Availability: In stock
252pp. ¦ $83 £64 €71
'The Hamilton Phenomenon' brings together a diverse group of scholars including university professors and librarians, educators at community colleges, Ph.D. candidates and independent scholars, in an exploration of the celebrated Broadway hit. When Lin-Manuel Miranda’s musical sensation erupted onto Broadway in 2015, scholars were underprepared for the impact the theatrical experience would have. Miranda’s use of rap, hip-hop, jazz, and Broadway show tunes provides the basis for this whirlwind showcase of America’s past through a reinterpretation of eighteenth-century history. Bound together by their shared interest in 'Hamilton: an American Musical', the authors in this volume diverge from a common touchstone to uncover the unique moment presented by this phenomenon. The two parts of this book feature different emerging themes, ranging from the meaning of the musical on stage, to how the musical is impacting pedagogy and teaching in the 21st century. The first part places Hamilton in the history of theatrical performances of the American Revolution, compares it with other musicals, and fleshes out the significance of postcolonial studies within theatrical performances. Esteemed scholars and educators provide the basis for the second part with insights on the efficacy, benefits, and pitfalls of teaching using Hamilton. Although other scholarly works have debated the historical accuracy of Hamilton, 'The Hamilton Phenomenon' benefits from more distance from the release of the musical, as well as the dissemination of the hit through traveling productions and the summer 2020 release on Disney+. Through critically engaging with Hamilton these authors unfold new insights on early American history, pedagogy, costume, race in theatrical performances, and the role of theatre in crafting interest in history.
Availability: In stock
585pp. [Color] ¦ $119 £87 €99

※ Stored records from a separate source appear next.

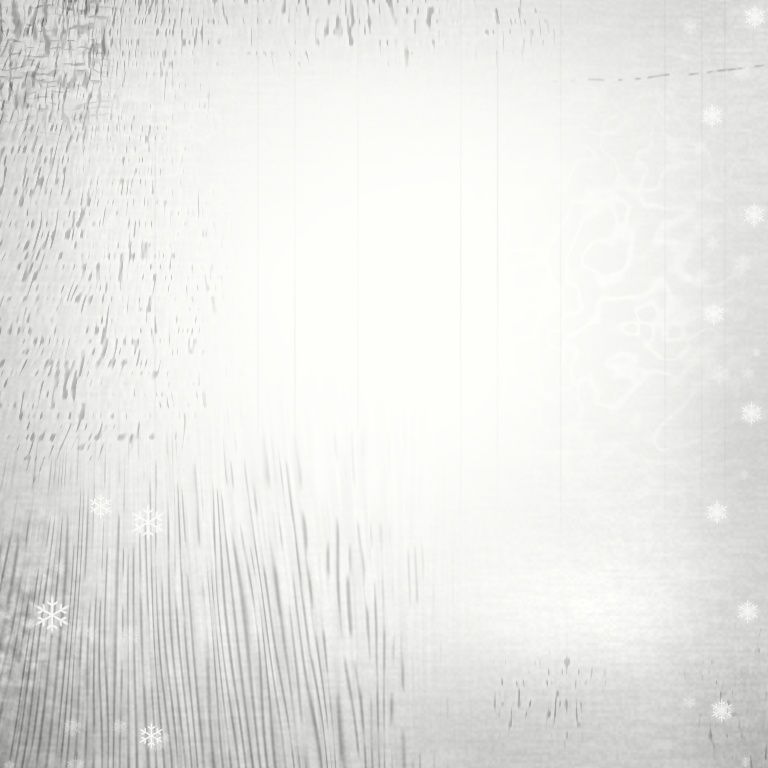
A three.js fragment shader for this background:

```glsl
// Frosted, white-washed wood: a bright central glow that greys toward the edges,
// with fanned grain, chipped paint, plank seams and pale snowflakes on both sides.
// Stretched value noise makes the wood; folded polar coordinates make the flakes.
#define GLOW_CENTER vec2(0.52, 0.60)
#define GLOW_INNER 0.14
#define GLOW_OUTER 0.76
#define GRAIN_FREQ 98.0
#define GRAIN_DEPTH 0.19
#define CHIP_FREQ vec2(310.0, 72.0)
#define CHIP_DEPTH 0.20
#define SEAM_DEPTH 0.035
#define FROST_LIGHT 0.028
#define PAINT_TINT vec3(1.0, 1.004, 0.990)

varying vec2 vUv;

float hash(vec2 p) {
  return fract(sin(dot(p, vec2(127.1, 311.7))) * 43758.55);
}

float noise(vec2 p) {
  vec2 i = floor(p), f = fract(p);
  f = f * f * (3.0 - 2.0 * f);
  return mix(mix(hash(i), hash(i + vec2(1.0, 0.0)), f.x),
             mix(hash(i + vec2(0.0, 1.0)), hash(i + vec2(1.0)), f.x), f.y);
}

float fbm(vec2 p) {
  float sum = 0.0, amp = 0.5;
  for (int i = 0; i < 5; i++) {
    sum += amp * noise(p);
    p = mat2(1.6, 1.2, -1.2, 1.6) * p + 3.7;
    amp *= 0.5;
  }
  return sum;
}

// Smooth step from a to b, in either direction.
float ramp(float a, float b, float x) {
  float t = clamp((x - a) / (b - a), 0.0, 1.0);
  return t * t * (3.0 - 2.0 * t);
}

float bump(vec2 p, vec2 center, vec2 size) {
  vec2 q = (p - center) / size;
  return exp(-dot(q, q));
}

// Four thin vertical joints.
float seams(float x, vec4 places) {
  vec4 d = (x - places) / 0.0011;
  return dot(exp(-d * d), vec4(1.0));
}

// Six branched arms around a soft core.
float flake(vec2 p, vec2 center, float radius, float softness) {
  vec2 q = (p - center) / radius;
  float r = length(q) + 0.0001;
  float a = mod(atan(q.y, q.x) + 2.0944, 1.0472) - 0.5236;
  vec2 f = r * vec2(cos(a), abs(sin(a)));
  float arm = ramp(0.11, 0.01, f.y) * ramp(1.05, 0.7, f.x);
  float twig = abs(dot(f - vec2(0.48, 0.0), vec2(-0.866, 0.5)));
  twig = ramp(0.11, 0.01, twig) * ramp(0.32, 0.2, f.y);
  return max(max(arm, twig) * (1.0 - 0.3 * softness), softness * exp(-r * r * 2.8));
}

void main() {
  vec2 p = vUv;
  float x = p.x, y = p.y;
  float cloud = fbm(p * 5.0) - 0.48;

  // Washed paint: central glow and darker margins
  float d = length((p - GLOW_CENTER) * vec2(1.0, 1.03)) + cloud * 0.12;
  float edge = ramp(GLOW_INNER, GLOW_OUTER, d);
  float v = 0.995 - 0.145 * edge;
  v -= 0.03 * ramp(0.16, 0.0, x) + 0.05 * ramp(0.84, 1.0, x) * ramp(1.0, 0.5, y);
  v -= 0.06 * ramp(0.20, 0.0, y) + 0.025 * ramp(0.86, 1.0, y);
  v -= 0.08 * bump(p, vec2(0.0, 0.14), vec2(0.10, 0.25));
  v -= 0.03 * bump(p, vec2(0.97, 0.42), vec2(0.08, 0.09));
  v += 0.06 * bump(p, vec2(0.76, 0.20), vec2(0.17, 0.08));
  v += edge * (cloud * 0.14 + 0.04 * (noise(p * vec2(30.0, 230.0)) - 0.5));
  v += edge * 0.05 * (noise(p * 260.0) - 0.5);

  // Long grain, fanned out in the lower left; thins to sparse dashes upward
  float lean = 0.12 * bump(p, vec2(0.34, y), vec2(0.13)) - 0.20 * ramp(0.2, 0.0, x);
  float g = x + y * lean + 0.004 * noise(p * vec2(9.0, 6.0));
  float fan = ramp(0.56, 0.08, y) * ramp(0.68, 0.32, x);
  float phase = g * GRAIN_FREQ + 1.5 * noise(vec2(g * 45.0, y * 5.0));
  float groove = pow(0.5 + 0.5 * sin(6.2832 * phase), 3.0);
  float breaks = noise(vec2(g * 130.0, y * 26.0));
  float cut = mix(0.62, 0.10, fan);
  groove *= ramp(cut, cut + 0.35, mix(breaks, noise(vec2(g * 80.0, y * 7.0)), 0.5 * fan));
  v -= GRAIN_DEPTH * groove * ramp(0.0, 0.55, fan);
  v += 0.10 * fan * (noise(vec2(g * 290.0 + 9.0, y * 16.0)) - 0.5);

  // Short chips: slanted at left, upright at top and lower right
  float chipArea = ramp(0.36, 0.0, x) * ramp(0.32, 0.50, y);
  chipArea += 0.7 * ramp(0.88, 1.0, y) * ramp(0.85, 0.45, x);
  chipArea += 0.6 * bump(p, vec2(0.71, 0.09), vec2(0.07, 0.05));
  chipArea += 0.6 * bump(p, vec2(0.98, 0.08), vec2(0.07, 0.09));
  chipArea = min(chipArea, 1.0);
  float slant = x - 0.32 * (y - 0.5) * ramp(0.3, 0.0, x) + 0.010 * noise(p * 20.0);
  float chipCut = mix(0.84, 0.62, chipArea) + 0.30 * (0.5 - noise(p * 23.0));
  float chip = ramp(chipCut, chipCut + 0.32, noise(vec2(slant, y) * CHIP_FREQ + 7.0));
  v -= CHIP_DEPTH * chip * ramp(0.0, 0.30, chipArea);
  // Light lips beside the chips
  v += 0.07 * chipArea * (noise(vec2(slant + 0.004, y) * CHIP_FREQ + 7.0) - 0.5);

  // Tangled scratches in the top left corner
  vec2 w = p + 0.025 * vec2(fbm(p * 22.0), fbm(p * 22.0 + 5.0));
  float tangle = max(noise(w * vec2(290.0, 42.0)), 0.9 * noise(w * vec2(60.0, 270.0)));
  v -= 0.20 * ramp(0.52, 0.95, tangle) * ramp(0.17, 0.11, x) * ramp(0.78, 0.92, y);

  // Plank seams and a crack at the upper right
  float joint = seams(x, vec4(0.202, 0.336, 0.384, 0.466)) * ramp(0.35, 0.5, y);
  joint += seams(x, vec4(0.600, 0.648, 0.730, 0.866)) + seams(x, vec4(0.914, 0.944, 2.0, 2.0));
  v -= SEAM_DEPTH * joint * ramp(0.25, 0.45, y) * (0.2 + noise(vec2(x * 40.0, y * 9.0)));
  float crack = (y - 0.893 - 0.28 * (x - 0.75) * (x - 0.68) - 0.004 * noise(p * 30.0)) / 0.0016;
  v -= 0.16 * exp(-crack * crack) * ramp(0.68, 0.85, x) * ramp(0.35, 0.8, noise(p * vec2(130.0, 9.0)));

  // Frost curls at right and crusted snow at lower left
  float curl = 1.0 - abs(2.0 * noise(p * 48.0 + 7.0 * cloud) - 1.0);
  float frost = bump(p, vec2(0.86, 0.62), vec2(0.13, 0.28)) + 0.6 * bump(p, vec2(0.15, 0.82), vec2(0.12));
  v += FROST_LIGHT * frost * (ramp(0.6, 1.0, curl) - 0.35);
  float crust = bump(p, vec2(0.0, 0.17), vec2(0.10, 0.14));
  v += 0.40 * crust * (fbm(p * 90.0) - 0.47);

  // Crisp snowflakes at left
  float snow = flake(p, vec2(0.193, 0.320), 0.026, 0.4);
  snow = max(snow, flake(p, vec2(0.131, 0.341), 0.018, 0.4));
  snow = max(snow, flake(p, vec2(0.068, 0.199), 0.027, 0.3));
  snow = max(snow, flake(p, vec2(0.197, 0.042), 0.019, 0.3));
  // Soft flakes down the right side, then small scattered dots
  for (int i = 0; i < 8; i++) {
    float k = float(i);
    vec2 c = vec2(0.955 + 0.028 * cos(3.0 * k), 0.978 - 0.129 * k);
    snow = max(snow, flake(p, c, 0.017, 0.8));
  }
  for (int i = 0; i < 26; i++) {
    vec2 h = vec2(hash(vec2(float(i), 3.0)), hash(vec2(float(i), 8.0)));
    vec2 c = i < 15 ? vec2(0.89 + 0.11 * h.x, h.y) : vec2(0.24 * h.x, 0.42 * h.y);
    snow = max(snow, 0.5 * flake(p, c, 0.006 + 0.010 * fract(h.x * 7.0), 0.8));
  }

  v = mix(clamp(v, 0.35, 0.995), 0.995, clamp(snow, 0.0, 1.0));
  gl_FragColor = vec4(min(v * PAINT_TINT, vec3(1.0)), 1.0);
}
```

Many stirring words have been written about the heroic deeds of the officers and men of the U.S. Navy before, during and after the Civil War. But very little has been published about the naval constructors who built the warships that made their exploits possible. Of all of the Navy’s constructors from this era, none had more impact than John Lenthall (1807-1882). A native of Washington D.C. and the son of ambitious English parents, young Lenthall’s stellar rise through the ranks of naval constructors soon led to his appointment as the chief of the Bureau of Construction, Equipment and Repairs. Now the U.S. government’s highest-ranking naval architect, John Lenthall was in charge of designing and constructing the nation’s warships. The magnificent Merrimack class steam frigates were one of his first achievements. His stance early in the Civil War on ironclads and coolness toward John Ericsson have been consistently misunderstood—Lenthall accepted the Navy’s need for armored warships but objected to a fleet of only brown water-capable monitors. When he retired in 1871, he had been bureau chief for over seventeen years and responsible for the building of nearly all the Navy’s ships during an era of unprecedented technological evolution. 'John Lenthall: The Life of a Naval Constructor' is thoroughly documented with previously untapped primary archival source material from Philadelphia’s Independence Seaport Museum and the Franklin Institute, and the U.S. Naval Academy Museum. 'John Lenthall' is written by a historian and naval architect who can clearly explain the nuances of ship design. The author’s treatment of Lenthall and the legacy of his fellow constructors brings to life a previously untold chronicle of American ingenuity and achievement.